Study population and setting
This study compared SARS-CoV-2 threshold cycle (Ct) values by self-reported vaccination status from a convenience sample of 83 individuals with COVID-19 between June 28, 2021 and July 24, 2021 in Dane County, Wisconsin. Information as to the vaccine manufacturer in the case of vaccinated individuals was not reported in this preprint. An additional 208 samples from COVID-19 positive individuals from outside Dane County were considered in secondary analyses. For all samples, Ct values were determined by a semi-quantitative PCR assay in the same commercial laboratory. A subset of the of the specimens (50/291) were sequenced to identify whether individuals were infected with the delta variant.
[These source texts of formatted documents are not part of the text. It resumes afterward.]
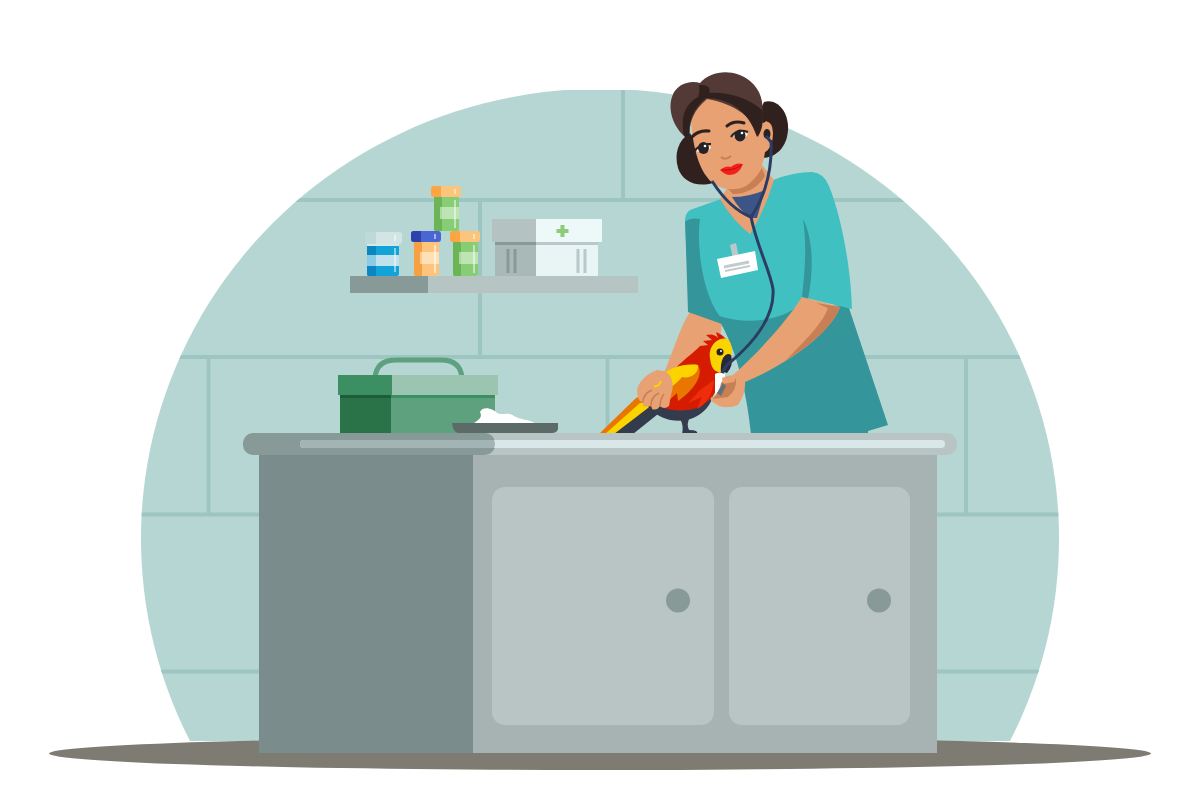
<!DOCTYPE html>
<html lang="en">
<head>
<meta charset="utf-8">
<title>Vet examining a parrot</title>
<style>
:root {
  --wall: #b6d6d3; --seam: #9dc6c3; --floor: #7e7b72;
  --steel-dark: #7a8c8c; --steel-shade: #879a98; --steel: #a7b3b3; --steel-light: #b9c5c5; --shine: #d9e7e8;
  --shelf: #b7c4c4;
  --green-dark: #2a7349; --green: #3c8f62; --green-mid: #5da17f; --green-light: #9cc5b1;
  --scrub: #41c0c2; --scrub-dark: #34959b; --navy: #2b3d63;
  --skin: #e8a172; --skin-shade: #c97f54; --hair: #543a36; --hair-dark: #30211f;
  --red: #d61c00; --scarlet: #ef2d0a; --yellow: #fbd400; --orange: #e87600; --slate: #333b4d;
}
html, body { margin: 0; background: #fff; overflow: hidden; }
svg { display: block; width: 1200px; height: 800px; }
</style>
</head>
<body>
<svg viewBox="0 0 1200 800" role="img" aria-label="A vet with a stethoscope examines a parrot on a clinic table">
  <defs>
    <clipPath id="wall-shape"><path d="M190 741A459 450 0 1 1 1010 741Z"/></clipPath>
    <g id="jar">
      <rect x="3" y="10" width="25" height="35" rx="2" fill="var(--body)"/>
      <path d="M3 10h8v35h-6q-2 0-2-2z" fill="var(--side)"/>
      <rect x="9" y="21" width="19" height="12" fill="#fff" opacity=".45"/>
      <rect width="30" height="11" rx="3" fill="var(--lid)"/>
      <path d="M3 0h7v11H3q-3 0-3-3V3q0-3 3-3z" fill="var(--lid-side)"/>
      <path d="M24 3v5M24 14v28" stroke="#fff" stroke-width="2" opacity=".5"/>
    </g>
  </defs>

  <g id="wall" clip-path="url(#wall-shape)">
    <rect x="140" y="90" width="920" height="652" fill="var(--wall)"/>
    <path d="M140 200H1060M140 357H1060M140 514.500H1060M140 671.500H1060M623 90V200M480 200V357M208.500 357V514M607.500 357V514M966 357V514" fill="none" stroke="var(--seam)" stroke-width="4"/>
  </g>
  <ellipse id="floor" cx="600" cy="753.500" rx="551" ry="16.500" fill="var(--floor)"/>

  <g id="shelf">
    <rect x="350" y="276" width="288" height="17" fill="var(--shelf)"/>
    <rect x="350" y="276" width="78" height="17" fill="var(--steel-shade)"/>
    <g id="blue-jar">
      <rect x="367" y="242" width="32" height="34" rx="2" fill="#12a3d8"/>
      <path d="M367 242h9v34h-7q-2 0-2-2z" fill="#0b86c1"/>
      <rect x="367" y="242" width="32" height="4" fill="#d3e9ea"/>
      <rect x="367" y="255" width="9" height="11" fill="#8ccbe6"/>
      <rect x="376" y="255" width="23" height="11" fill="#c0e2ec"/>
      <rect x="365" y="232" width="37" height="12" rx="3" fill="#d3e4e5"/>
      <path d="M368 232h8v12h-8q-3 0-3-3v-6q0-3 3-3z" fill="#bfd8da"/>
      <path d="M395 235v6M395 248v24" stroke="#fff" stroke-width="2" opacity=".5"/>
    </g>
    <use href="#jar" x="411" y="232" transform="translate(0 -1)" style="--body:#fdc57c;--side:#f6a042;--lid:#4a66d3;--lid-side:#2d43ab"/>
    <use href="#jar" x="450" y="231" style="--body:#86cd75;--side:#6bb557;--lid:#fdc57c;--lid-side:#fba544"/>
    <use href="#jar" x="431" y="186" style="--body:#86cd75;--side:#6bb557;--lid:#fdc57c;--lid-side:#fba544"/>
    <g id="first-aid-box">
      <rect x="495" y="241" width="103" height="35" fill="#e9f5f5"/>
      <rect x="495" y="241" width="41" height="35" fill="#a8b9b8"/>
      <rect x="492" y="219" width="110" height="23" fill="#edf8f8"/>
      <rect x="492" y="219" width="44" height="23" fill="#b4c3c2"/>
      <path d="M495 243.500H536" stroke="#879a98" stroke-width="3"/>
      <path d="M536 243.500H598" stroke="#b9c8c8" stroke-width="3"/>
      <path d="M508 249v24M515 249v24" stroke="#879a98" stroke-width="3"/>
      <path d="M578 249v24M585 249v24" stroke="#b9c8c8" stroke-width="3"/>
      <path d="M562.500 225v12M556.500 231h12" stroke="#8dcb78" stroke-width="4"/>
    </g>
  </g>

  <g id="carry-case">
    <path d="M375 378C376 365 384 360 396 360H441C453 360 461 365 462 378" fill="none" stroke="var(--green-mid)" stroke-width="5"/>
    <rect x="340" y="395" width="155" height="39" fill="var(--green-mid)"/>
    <rect x="340" y="395" width="51" height="39" fill="var(--green-dark)"/>
    <rect x="338" y="375" width="160" height="20" fill="var(--green-light)"/>
    <rect x="338" y="375" width="54" height="20" fill="var(--green)"/>
    <path d="M340 396.500H391" stroke="#1f5c39" stroke-width="3"/>
    <path d="M391 396.500H495" stroke="#3c8f62" stroke-width="3"/>
  </g>
  <g id="tray">
    <path d="M473 424C478 420 483 418 480 412C483 405 494 409 497 413C502 416 508 411 514 416C520 420 529 419 537 424Z" fill="#fff"/>
    <path d="M452 423H558V429Q557 433 552 433H458Q453 432 452 423Z" fill="#5d6b68"/>
  </g>

  <g id="vet">
    <g id="hair-back">
      <path d="M764 102C778 98 789 113 788 130C787 147 776 158 762 158L755 120Z" fill="var(--hair-dark)"/>
      <path d="M690 133C678 140 674 154 678 168C682 181 696 188 713 183L700 150Z" fill="var(--hair-dark)"/>
    </g>
    <path id="right-forearm" d="M690 312L722 322C721 345 708 370 690 392L657 388C669 366 678 330 690 312Z" fill="var(--skin)"/>
    <path id="scrub-skirt" d="M712 310L848 305L888 425L868 431V434H751C747 395 738 352 718 318Z" fill="var(--scrub-dark)"/>
    <path id="scrub-top" d="M721 199L690 210Q685 213 685 222L688 285L719 316C750 326 790 320 806 298L852 309C851 270 842 218 829 186Q824 173 812 172Q794 172 773 180L750 234Z" fill="var(--scrub)"/>
    <path id="sleeve-shade" d="M685 217L688 312L722 324L719 315C704 295 696 250 700 219Q690 217 685 222Z" fill="var(--scrub-dark)"/>
    <path d="M803 219C813 238 814 270 808 299L802 297C805 270 807 245 803 219Z" fill="var(--scrub-dark)"/>
    <path id="neck" d="M727 188L762 165L774 180Q764 212 750 234Q733 221 720 199Z" fill="var(--skin)"/>
    <path d="M727 188Q750 190 762 168L765 176Q754 194 733 194Z" fill="var(--skin-shade)"/>
    <path id="undershirt" d="M732 197Q749 197 765 190L757 218H750Q739 209 732 197Z" fill="#3d5586"/>

    <g id="head">
      <path d="M691 104C690 130 695 162 707 177C716 190 734 192 746 186C757 179 764 165 765 151C774 147 775 124 766 121C760 128 761 115 756 104L722 90Z" fill="var(--skin)"/>
      <path d="M764 123Q772 119 773 133Q773 148 764 153Q761 138 764 123Z" fill="var(--skin)"/>
      <path id="fringe" d="M690 140C675 132 667 111 672 97C676 84 690 80 700 83C712 69 736 69 750 81C761 90 764 103 762 116C764 127 760 132 758 137C754 118 736 104 707 99C694 110 688 122 690 140Z" fill="var(--hair)"/>
      <path d="M699 85C710 84 713 90 706 98C693 108 687 123 690 140L684 136C680 115 686 104 698 97Q700 92 699 85Z" fill="var(--hair-dark)"/>
      <path d="M706 98C727 98 748 109 757 137Q764 129 762 110C749 98 728 91 707 93Z" fill="var(--hair-dark)"/>
      <path d="M692 137Q698 130 709 131M727 126Q734 120 744 123" fill="none" stroke="var(--hair-dark)" stroke-width="3" stroke-linecap="round"/>
      <path d="M696 151Q702 142 711 147Q708 155 696 151ZM733 136Q740 129 748 134Q743 142 733 136Z" fill="#fff"/>
      <ellipse cx="703.500" cy="148" rx="5.500" ry="6" fill="#262225"/>
      <ellipse cx="740" cy="135.500" rx="5.500" ry="6" fill="#262225"/>
      <path d="M694 152Q699 143 711 144M731 137Q737 128 748 132" fill="none" stroke="#262225" stroke-width="2"/>
      <circle cx="705" cy="146" r="1.300" fill="#fff"/><circle cx="742" cy="133" r="1.300" fill="#fff"/>
      <path d="M721 157Q725 161 731 156" fill="none" stroke="var(--skin-shade)" stroke-width="2"/>
      <path d="M720 170Q726 165 731 167Q736 162 743 164Q739 175 730 175Q725 175 720 170Z" fill="#f51f1b"/>
      <path d="M722 170Q733 171 742 165" fill="none" stroke="#b90f10" stroke-width="1"/>
    </g>

    <g id="name-badge">
      <path d="M730 245L736 243L739 258L733 259Z" fill="#b9c8c8"/>
      <path d="M717 259L755 251L758 270L721 278Z" fill="#fff"/>
      <path d="M724 267L749 262" stroke="#c3cccc" stroke-width="3"/>
      <path d="M725 271L750 266" stroke="#c3cccc" stroke-width="2"/>
    </g>
  </g>

  <g id="parrot">
    <path d="M599 434L636 398L665 386L668 407L625 434Z" fill="var(--orange)"/>
    <path d="M605 434L640 403L657 402L619 434Z" fill="var(--yellow)"/>
    <path d="M614 434L648 408L663 410L633 434Z" fill="var(--slate)"/>
    <path d="M648 407C663 424 690 426 706 409C715 399 716 386 710 376L660 400Z" fill="var(--slate)"/>
    <path d="M680 419Q684 425 682 434H697Q699 430 689 430Q686 424 690 417Z" fill="var(--slate)"/>
    <path d="M662 386C673 366 692 355 700 346L708 345L703 341L712 340L706 335Q714 333 718 338L716 332Q724 335 728 342L722 373C720 391 707 408 688 410C672 412 657 407 652 402Z" fill="var(--red)"/>
    <path d="M700 390L714 380Q712 401 697 409L702 397L688 403Z" fill="var(--scarlet)"/>
    <path d="M657 383C663 370 681 363 698 365C704 375 694 390 678 401L677 393L665 404L650 407Z" fill="var(--orange)"/>
    <path d="M658 380C665 369 683 363 698 365C699 374 690 379 682 377C677 383 671 388 665 390Z" fill="var(--yellow)"/>
    <path d="M710 358C708 345 719 336 728 339Q733 346 732 354L724 372C715 374 711 368 710 358Z" fill="var(--yellow)"/>
    <circle cx="720" cy="352" r="3.500" fill="#262225"/><circle cx="721" cy="351" r="1" fill="#fff"/>
    <path d="M723 358Q727 352 731 355Q734 365 727 373Q723 371 721 374Q720 364 723 358Z" fill="#262938"/>
    <path d="M715 374Q719 371 725 374L724 388L715 394Z" fill="#fff"/>
  </g>

  <g id="hands">
    <path d="M657 370C646 374 637 383 637 392Q638 402 643 402L643 406Q648 408 651 404L652 409Q657 411 660 406Q664 410 669 406L671 395C675 385 672 374 664 371Z" fill="var(--skin)"/>
    <path d="M643 402Q643 394 652 390M651 405Q651 397 659 393M660 407Q660 399 664 394" fill="none" stroke="var(--skin-shade)" stroke-width="1.500"/>
    <path d="M654 386Q659 387 661 381" fill="none" stroke="var(--yellow)" stroke-width="2"/>
    <path id="left-forearm" d="M802 297L840 307C831 332 792 362 745 382Q746 393 738 405Q728 409 719 406L711 401Q709 396 716 396L733 375C752 358 782 328 802 297Z" fill="var(--skin)"/>
    <path d="M816 303L840 307C832 329 807 347 785 361C804 342 823 323 828 308Z" fill="var(--skin-shade)"/>
    <path d="M721 383Q729 373 736 378Q737 390 728 397L713 399Q720 391 721 383Z" fill="var(--skin-shade)"/>
    <path d="M722 378Q730 374 737 376L734 382L723 384Z" fill="var(--skin)"/>
    <path d="M717 393L723 383L726 386L721 396Z" fill="#60717a"/>
  </g>

  <g id="stethoscope" fill="none" stroke="var(--navy)" stroke-width="3">
    <path d="M712 181Q730 209 751 217C760 204 773 178 771 140"/>
    <path d="M751 217C757 247 770 270 773 289C775 317 755 342 727 365L722 373"/>
    <ellipse cx="767" cy="134" rx="3.500" ry="5" fill="#262225" stroke="none"/>
    <path d="M766 136L771 142"/>
  </g>

  <g id="cabinet">
    <rect x="259" y="450" width="678" height="303" fill="var(--steel)"/>
    <rect x="259" y="450" width="214" height="303" fill="var(--steel-dark)"/>
    <g id="doors" fill="var(--steel-light)">
      <rect x="492" y="487" width="222" height="238" rx="13"/>
      <rect x="729" y="487" width="181" height="238" rx="13"/>
    </g>
    <g id="knobs" fill="var(--steel-shade)">
      <circle cx="678" cy="600.500" r="12"/>
      <circle cx="879" cy="600.500" r="12"/>
    </g>
    <rect x="243" y="433" width="714" height="22" rx="10" fill="var(--steel-light)"/>
    <rect x="243" y="433" width="252" height="22" rx="10" fill="var(--steel-shade)"/>
    <rect x="300" y="440" width="645" height="8" rx="4" fill="var(--shine)"/>
    <path d="M304 440H494Q496 444 494 448H304Q300 448 300 444T304 440Z" fill="#a3b4b4"/>
  </g>
</svg>
</body>
</html>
Summary of Main Findings
In the primary sample (n=83), 32 individuals reported being fully vaccinated and 51 individuals reported they had not received any vaccine. There was no significant difference in the Ct values between fully vaccinated individuals and those who reported receiving no vaccination. Of these specimens, only 16 were able to generate sequence data and 14/16 were of the delta lineage. In the entire expanded sample (n=291), there was also no difference in Ct values by vaccination status and 42 of the 50 sequenced specimens were of the delta lineage. Notably, there was a high proportion of vaccinated individuals who had a low Ct value (<30; 84% [66/79]) and an extremely low Ct value (<20; 33% [26/79]).
It is a strength that all laboratory testing was conducted in the same commercial laboratory, which enables direct comparison of Ct values, and individuals were sampled from the same area and time.
The sample size of the study was limited, and only a fraction of the included samples were able to be sequenced. It is a limitation that vaccination status was ascertained by self-report, which may be subject to social desirability bias. The study also did not clearly characterize the individuals included in the study, so it is unclear if vaccinated individuals were similar to unvaccinated individuals by demographics, such as age, comorbidities, timing during infection when samples were collected, and symptoms. In addition, it is probable that symptomatic vaccinated individuals were more likely to get tested than asymptomatic vaccinated individuals resulting in potential selection bias. Furthermore, while Ct values crudely correlate with viral load in an inverse manner, there was no microbiological testing to confirm whether detectable virus was infectious. Finally, the study cannot make conclusions about the rate of breakthrough infections without considering all vaccinated individuals in the population.
As a note, this ESS refers to the version of the study published at medRxiv on July 31, 2021. Subsequently, a revised version, entitled “Shedding of Infectious SARS-CoV-2 Despite Vaccination” was published on August 24, 2021— NCRC has not yet reviewed this version.
This investigation demonstrated that some vaccinated individuals who have a breakthrough infection may carry SARS-CoV-2 RNA in nasal secretions at levels that may contribute to transmission.
This review was posted on: 11 September 2021